What's a Spectroscope?
You look into the sky and see the beautiful sun and the stars. Were you aware that you can learn more about the composition of the sun and the stars by using an instrument called a spectroscope? Yes, it is most certainly possible! In fact, this instrument can be used to determine the composition of other items, such as a planet or even a light bulb.Spectroscopes are instruments that allow scientists to determine the chemical makeup of a visible source of light. The spectroscope separates the different colors of light so that scientists can discover the composition of an object. Now, to really understand how this instrument works, we need to review basic concepts of white light and its relation to color.If we focus on light in general, we will see that it consists of distinct wavelengths. A wavelength is the distance between two crests or troughs. Each color in light corresponds to a wavelength. Our friend, white light, just so happens to contain all of the colors (or the entire spectrum) of visible light. Examples of white light include our pals, the sun and the stars.What happens when you take a spectroscope and place it in the presence of white light? Great question! When the spectroscope comes into contact with white light, it splits, or diffracts, the light into all of its colors. This causes each of the colored beams to point in a different direction, allowing you to view each color as a single narrow band. This band is often viewed as a dark line called the absorption line.Recall that a spectroscope allows us to determine the atomic makeup of visible light sources. When an atom gets excited or happy, it emits light. This emission of light corresponds to a signature spectrum we call an atomic spectrum, which is a spectrum made from a group of colored lines that are formed when atoms become excited and emit light. By comparing this signaturespectrum to the absorption lines viewed by a spectroscope, we can learn about the chemical makeup of an object. Let's say we take the sun and decide to study the composition of it by using a spectroscope. We determine the spectrum of the sun as shown in the illustration.The dark lines, or absorption lines, we see from the spectroscope can be compared to known atomic spectrums. From this comparison we discover that the sun containsthe atoms hydrogen, sodium, and magnesium. Although an example, you can see that the spectroscope can be quite useful when the need arises to learn more about the chemical makeup of material, such as that of the sun.What are the different ways a scientist can use the spectroscope to learn about the composition of light source materials? Well,

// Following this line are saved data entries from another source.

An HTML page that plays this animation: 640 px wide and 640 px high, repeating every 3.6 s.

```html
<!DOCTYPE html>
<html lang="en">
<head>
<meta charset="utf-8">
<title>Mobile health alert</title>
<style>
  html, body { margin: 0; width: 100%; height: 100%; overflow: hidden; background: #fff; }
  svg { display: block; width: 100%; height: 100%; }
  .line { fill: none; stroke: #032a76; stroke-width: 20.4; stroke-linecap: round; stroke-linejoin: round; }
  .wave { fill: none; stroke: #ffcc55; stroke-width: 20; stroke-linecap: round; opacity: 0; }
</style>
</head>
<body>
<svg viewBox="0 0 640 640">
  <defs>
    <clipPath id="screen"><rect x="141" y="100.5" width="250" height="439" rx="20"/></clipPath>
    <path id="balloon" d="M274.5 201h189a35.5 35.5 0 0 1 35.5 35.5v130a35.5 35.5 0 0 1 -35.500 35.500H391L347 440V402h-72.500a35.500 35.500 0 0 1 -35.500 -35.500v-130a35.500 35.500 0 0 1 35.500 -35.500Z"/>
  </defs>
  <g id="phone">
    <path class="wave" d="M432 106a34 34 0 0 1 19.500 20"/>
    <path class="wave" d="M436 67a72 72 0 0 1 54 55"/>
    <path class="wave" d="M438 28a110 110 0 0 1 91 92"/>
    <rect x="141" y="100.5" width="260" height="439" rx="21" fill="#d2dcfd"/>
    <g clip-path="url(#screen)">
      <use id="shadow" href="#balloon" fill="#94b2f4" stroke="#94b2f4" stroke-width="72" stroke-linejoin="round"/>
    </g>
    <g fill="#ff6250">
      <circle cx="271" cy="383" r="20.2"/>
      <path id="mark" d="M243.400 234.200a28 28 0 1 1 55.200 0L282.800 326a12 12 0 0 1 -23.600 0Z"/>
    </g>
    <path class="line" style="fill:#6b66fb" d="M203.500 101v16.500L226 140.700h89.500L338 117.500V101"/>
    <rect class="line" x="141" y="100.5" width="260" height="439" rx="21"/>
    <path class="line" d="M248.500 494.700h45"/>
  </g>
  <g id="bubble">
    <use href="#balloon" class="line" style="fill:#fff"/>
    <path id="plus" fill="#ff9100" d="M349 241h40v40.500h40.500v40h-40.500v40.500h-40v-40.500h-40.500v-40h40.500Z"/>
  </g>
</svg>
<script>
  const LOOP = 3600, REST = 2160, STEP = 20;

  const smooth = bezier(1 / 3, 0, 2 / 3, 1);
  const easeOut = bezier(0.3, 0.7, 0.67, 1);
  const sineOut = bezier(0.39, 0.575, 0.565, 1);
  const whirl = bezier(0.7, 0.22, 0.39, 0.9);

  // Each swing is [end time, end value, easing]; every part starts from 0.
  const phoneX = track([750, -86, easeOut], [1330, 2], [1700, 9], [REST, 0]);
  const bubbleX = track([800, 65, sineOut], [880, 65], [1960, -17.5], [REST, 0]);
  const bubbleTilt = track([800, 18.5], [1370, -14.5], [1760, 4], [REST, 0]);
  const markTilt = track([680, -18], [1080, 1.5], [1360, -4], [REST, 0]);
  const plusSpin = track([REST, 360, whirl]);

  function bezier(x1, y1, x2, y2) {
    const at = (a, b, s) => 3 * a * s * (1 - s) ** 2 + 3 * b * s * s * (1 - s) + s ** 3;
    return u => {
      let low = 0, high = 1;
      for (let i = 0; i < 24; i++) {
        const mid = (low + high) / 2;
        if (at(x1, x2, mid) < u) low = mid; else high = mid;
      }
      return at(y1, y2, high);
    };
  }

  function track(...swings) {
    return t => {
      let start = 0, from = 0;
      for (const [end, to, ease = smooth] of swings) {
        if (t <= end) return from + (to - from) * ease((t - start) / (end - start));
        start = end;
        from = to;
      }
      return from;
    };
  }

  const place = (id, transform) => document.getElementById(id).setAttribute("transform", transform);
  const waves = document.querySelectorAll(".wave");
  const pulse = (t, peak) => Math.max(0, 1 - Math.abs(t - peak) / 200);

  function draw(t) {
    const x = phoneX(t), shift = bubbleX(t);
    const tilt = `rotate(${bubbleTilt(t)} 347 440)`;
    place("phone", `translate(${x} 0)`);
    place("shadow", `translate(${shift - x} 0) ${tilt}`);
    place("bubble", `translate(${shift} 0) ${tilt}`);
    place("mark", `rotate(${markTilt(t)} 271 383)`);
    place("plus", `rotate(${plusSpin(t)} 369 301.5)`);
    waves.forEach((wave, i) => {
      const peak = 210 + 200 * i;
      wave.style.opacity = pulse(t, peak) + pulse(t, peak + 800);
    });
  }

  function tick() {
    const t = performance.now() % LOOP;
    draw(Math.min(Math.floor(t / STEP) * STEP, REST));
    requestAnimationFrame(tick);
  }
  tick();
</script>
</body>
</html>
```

they can learn by measuring one, or all, of the following:• The actual color of light that is distinctly observed
• The color of light that is reflected

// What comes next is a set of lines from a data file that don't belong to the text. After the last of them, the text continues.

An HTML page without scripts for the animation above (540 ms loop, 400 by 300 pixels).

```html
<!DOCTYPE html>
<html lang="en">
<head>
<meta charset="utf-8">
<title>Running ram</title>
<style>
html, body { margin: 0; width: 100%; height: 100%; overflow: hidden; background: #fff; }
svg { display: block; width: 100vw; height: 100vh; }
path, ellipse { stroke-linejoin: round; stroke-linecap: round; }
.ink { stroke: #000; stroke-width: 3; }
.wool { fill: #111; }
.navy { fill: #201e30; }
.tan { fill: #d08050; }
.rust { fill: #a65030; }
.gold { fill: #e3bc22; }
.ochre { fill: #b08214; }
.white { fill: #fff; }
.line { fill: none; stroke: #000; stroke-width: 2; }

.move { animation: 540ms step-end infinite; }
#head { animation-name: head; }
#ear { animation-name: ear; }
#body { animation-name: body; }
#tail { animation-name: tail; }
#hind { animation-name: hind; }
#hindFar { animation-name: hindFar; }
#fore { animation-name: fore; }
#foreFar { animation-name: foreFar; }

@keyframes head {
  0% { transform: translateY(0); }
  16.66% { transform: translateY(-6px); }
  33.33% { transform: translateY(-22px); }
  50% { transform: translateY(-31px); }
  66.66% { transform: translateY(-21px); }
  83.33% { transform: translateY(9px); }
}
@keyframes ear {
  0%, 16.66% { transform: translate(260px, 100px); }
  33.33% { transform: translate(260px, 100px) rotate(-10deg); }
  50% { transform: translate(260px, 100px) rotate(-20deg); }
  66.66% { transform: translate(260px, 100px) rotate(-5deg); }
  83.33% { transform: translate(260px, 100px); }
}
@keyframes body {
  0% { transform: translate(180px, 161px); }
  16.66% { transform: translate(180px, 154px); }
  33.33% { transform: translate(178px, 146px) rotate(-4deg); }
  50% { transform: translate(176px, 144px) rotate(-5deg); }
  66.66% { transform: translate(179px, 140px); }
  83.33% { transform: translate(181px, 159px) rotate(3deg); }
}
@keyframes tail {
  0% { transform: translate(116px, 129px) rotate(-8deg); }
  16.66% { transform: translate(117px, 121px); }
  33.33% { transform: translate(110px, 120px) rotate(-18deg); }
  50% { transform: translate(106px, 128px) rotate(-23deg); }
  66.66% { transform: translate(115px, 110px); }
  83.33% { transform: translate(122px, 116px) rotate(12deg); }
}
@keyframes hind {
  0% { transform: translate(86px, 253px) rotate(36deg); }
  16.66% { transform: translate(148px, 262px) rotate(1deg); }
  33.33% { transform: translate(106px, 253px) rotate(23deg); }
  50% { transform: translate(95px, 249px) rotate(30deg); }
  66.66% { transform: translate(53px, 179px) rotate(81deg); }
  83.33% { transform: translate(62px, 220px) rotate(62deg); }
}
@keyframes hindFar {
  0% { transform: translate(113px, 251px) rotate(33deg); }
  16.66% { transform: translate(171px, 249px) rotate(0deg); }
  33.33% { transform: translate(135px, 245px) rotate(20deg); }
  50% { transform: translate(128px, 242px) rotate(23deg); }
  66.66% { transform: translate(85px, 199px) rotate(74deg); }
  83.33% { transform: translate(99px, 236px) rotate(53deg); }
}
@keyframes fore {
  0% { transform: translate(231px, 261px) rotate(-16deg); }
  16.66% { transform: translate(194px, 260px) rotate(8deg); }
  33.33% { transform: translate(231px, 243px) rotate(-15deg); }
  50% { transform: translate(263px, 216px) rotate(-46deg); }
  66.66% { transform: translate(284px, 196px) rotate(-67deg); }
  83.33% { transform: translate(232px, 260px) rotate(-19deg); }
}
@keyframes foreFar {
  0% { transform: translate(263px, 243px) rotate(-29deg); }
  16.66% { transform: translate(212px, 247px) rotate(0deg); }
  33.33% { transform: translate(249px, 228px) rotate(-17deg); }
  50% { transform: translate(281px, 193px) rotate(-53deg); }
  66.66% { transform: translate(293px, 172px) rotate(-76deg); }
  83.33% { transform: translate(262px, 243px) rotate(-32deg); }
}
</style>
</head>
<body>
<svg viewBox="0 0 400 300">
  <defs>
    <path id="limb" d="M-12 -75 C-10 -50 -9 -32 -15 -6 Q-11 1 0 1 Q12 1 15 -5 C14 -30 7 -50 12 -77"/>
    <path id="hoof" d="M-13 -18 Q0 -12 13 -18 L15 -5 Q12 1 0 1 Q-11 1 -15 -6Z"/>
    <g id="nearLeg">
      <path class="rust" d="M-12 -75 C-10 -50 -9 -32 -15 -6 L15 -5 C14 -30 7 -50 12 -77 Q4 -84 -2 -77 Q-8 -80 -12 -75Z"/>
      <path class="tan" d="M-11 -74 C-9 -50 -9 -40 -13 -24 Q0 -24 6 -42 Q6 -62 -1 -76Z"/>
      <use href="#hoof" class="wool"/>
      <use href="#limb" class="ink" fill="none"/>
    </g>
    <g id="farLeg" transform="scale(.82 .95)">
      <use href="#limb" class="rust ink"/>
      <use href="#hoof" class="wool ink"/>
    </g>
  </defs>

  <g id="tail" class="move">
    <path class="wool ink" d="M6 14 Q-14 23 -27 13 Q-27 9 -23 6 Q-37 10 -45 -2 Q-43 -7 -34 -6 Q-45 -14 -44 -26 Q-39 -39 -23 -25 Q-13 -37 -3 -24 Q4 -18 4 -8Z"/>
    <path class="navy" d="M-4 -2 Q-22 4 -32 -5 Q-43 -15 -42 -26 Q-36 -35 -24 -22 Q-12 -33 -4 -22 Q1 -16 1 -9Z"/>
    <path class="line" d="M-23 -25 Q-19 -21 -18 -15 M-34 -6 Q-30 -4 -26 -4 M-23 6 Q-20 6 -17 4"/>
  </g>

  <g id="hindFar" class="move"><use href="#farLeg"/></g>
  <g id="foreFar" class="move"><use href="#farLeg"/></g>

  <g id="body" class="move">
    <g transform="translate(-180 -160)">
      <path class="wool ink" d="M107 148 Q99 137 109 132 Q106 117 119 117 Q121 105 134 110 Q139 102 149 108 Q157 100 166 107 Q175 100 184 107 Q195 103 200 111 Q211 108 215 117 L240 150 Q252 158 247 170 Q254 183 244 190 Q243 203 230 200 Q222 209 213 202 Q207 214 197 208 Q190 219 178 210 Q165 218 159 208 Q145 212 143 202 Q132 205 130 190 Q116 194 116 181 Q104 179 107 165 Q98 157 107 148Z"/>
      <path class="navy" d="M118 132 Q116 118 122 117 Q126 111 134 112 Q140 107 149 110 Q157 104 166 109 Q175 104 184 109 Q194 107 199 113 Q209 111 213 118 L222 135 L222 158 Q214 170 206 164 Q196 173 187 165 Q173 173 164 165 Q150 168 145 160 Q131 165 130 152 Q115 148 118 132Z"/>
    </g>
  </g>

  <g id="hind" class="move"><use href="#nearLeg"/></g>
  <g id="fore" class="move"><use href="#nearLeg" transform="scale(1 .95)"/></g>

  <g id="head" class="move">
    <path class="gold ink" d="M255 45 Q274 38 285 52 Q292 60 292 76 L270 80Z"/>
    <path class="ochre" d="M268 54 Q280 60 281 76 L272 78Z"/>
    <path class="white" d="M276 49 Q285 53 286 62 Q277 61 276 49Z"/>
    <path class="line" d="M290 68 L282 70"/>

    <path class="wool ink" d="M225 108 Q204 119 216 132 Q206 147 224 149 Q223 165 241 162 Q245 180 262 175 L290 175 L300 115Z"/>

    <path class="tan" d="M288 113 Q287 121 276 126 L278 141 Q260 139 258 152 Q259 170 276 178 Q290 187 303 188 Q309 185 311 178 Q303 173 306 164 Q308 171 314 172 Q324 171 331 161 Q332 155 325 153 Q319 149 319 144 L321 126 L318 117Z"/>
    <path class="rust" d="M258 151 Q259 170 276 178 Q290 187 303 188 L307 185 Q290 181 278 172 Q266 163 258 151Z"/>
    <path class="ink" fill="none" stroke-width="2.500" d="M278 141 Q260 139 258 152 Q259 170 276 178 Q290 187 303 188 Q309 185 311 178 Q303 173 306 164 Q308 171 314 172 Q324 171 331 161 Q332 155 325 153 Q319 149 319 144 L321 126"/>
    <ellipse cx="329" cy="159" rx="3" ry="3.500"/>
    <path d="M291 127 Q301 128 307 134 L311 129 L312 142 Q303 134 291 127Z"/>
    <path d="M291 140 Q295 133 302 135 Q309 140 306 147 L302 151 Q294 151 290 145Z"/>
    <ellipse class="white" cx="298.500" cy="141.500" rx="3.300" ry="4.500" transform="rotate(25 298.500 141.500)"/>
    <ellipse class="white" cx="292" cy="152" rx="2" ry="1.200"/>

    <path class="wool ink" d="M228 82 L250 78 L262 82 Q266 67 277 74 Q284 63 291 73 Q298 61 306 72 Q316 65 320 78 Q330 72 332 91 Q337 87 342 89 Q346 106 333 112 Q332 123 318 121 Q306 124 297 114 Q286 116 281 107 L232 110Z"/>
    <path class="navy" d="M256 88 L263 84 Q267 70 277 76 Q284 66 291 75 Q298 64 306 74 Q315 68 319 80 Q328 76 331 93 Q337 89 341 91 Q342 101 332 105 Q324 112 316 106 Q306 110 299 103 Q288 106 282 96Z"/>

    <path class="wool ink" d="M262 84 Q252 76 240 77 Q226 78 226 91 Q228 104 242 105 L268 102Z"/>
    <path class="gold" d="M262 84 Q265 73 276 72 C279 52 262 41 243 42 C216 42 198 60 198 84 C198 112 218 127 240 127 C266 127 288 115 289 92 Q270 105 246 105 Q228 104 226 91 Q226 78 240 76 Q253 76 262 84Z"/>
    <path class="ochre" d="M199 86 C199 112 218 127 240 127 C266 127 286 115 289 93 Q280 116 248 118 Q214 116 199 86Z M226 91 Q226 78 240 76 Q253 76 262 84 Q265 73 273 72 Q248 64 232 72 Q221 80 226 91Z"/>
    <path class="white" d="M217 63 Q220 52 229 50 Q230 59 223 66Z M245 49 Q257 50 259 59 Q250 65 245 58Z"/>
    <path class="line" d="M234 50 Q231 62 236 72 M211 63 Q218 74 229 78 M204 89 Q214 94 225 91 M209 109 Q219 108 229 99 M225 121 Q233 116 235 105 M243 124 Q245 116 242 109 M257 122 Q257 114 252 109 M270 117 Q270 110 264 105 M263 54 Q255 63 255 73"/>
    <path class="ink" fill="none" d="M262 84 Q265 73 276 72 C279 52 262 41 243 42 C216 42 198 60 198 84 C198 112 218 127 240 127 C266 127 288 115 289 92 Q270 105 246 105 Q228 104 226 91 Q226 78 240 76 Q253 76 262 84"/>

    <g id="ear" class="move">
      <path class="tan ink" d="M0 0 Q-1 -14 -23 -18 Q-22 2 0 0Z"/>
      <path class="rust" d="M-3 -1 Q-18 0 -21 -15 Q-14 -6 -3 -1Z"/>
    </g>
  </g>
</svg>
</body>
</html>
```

• The color of light that is absorbed
Now that we have defined a spectroscope and understand its importance in science, let's take a look at the different parts used to make this instrument. Parts of a Spectroscope
There are different parts of the spectroscope, all of which are necessary for the instrument to function properly. Here's an illustration highlighting the main parts of a spectroscope:
Make a truth teller for light.
Turn an old CD into a spectroscope to analyze light—you may be surprised by what you see. Try pointing your CD spectroscope at the fluorescent light in your room, sunlit clouds in the sky, even your friend’s colored shirt to reveal the wavelengths of light that mix together to create the color you see!
Tools and Materials
A compact disc (CD). A cardboard tube that's at least 12 inches long (approximately 30 centimeters) and 3 to 4 inches (7.5 to 10 centimeters) in diameter, Two covers for the cardboard tube—we suggest two flat pieces of cardboard large enough to cover each end of the tube, or you can also use the plastic covers that come with a cardboard packing tube, Razor knife such as an X-ACTO knife, Tape, Access to fluorescent light, Saw, Cutting guide (scaled for a 3-inch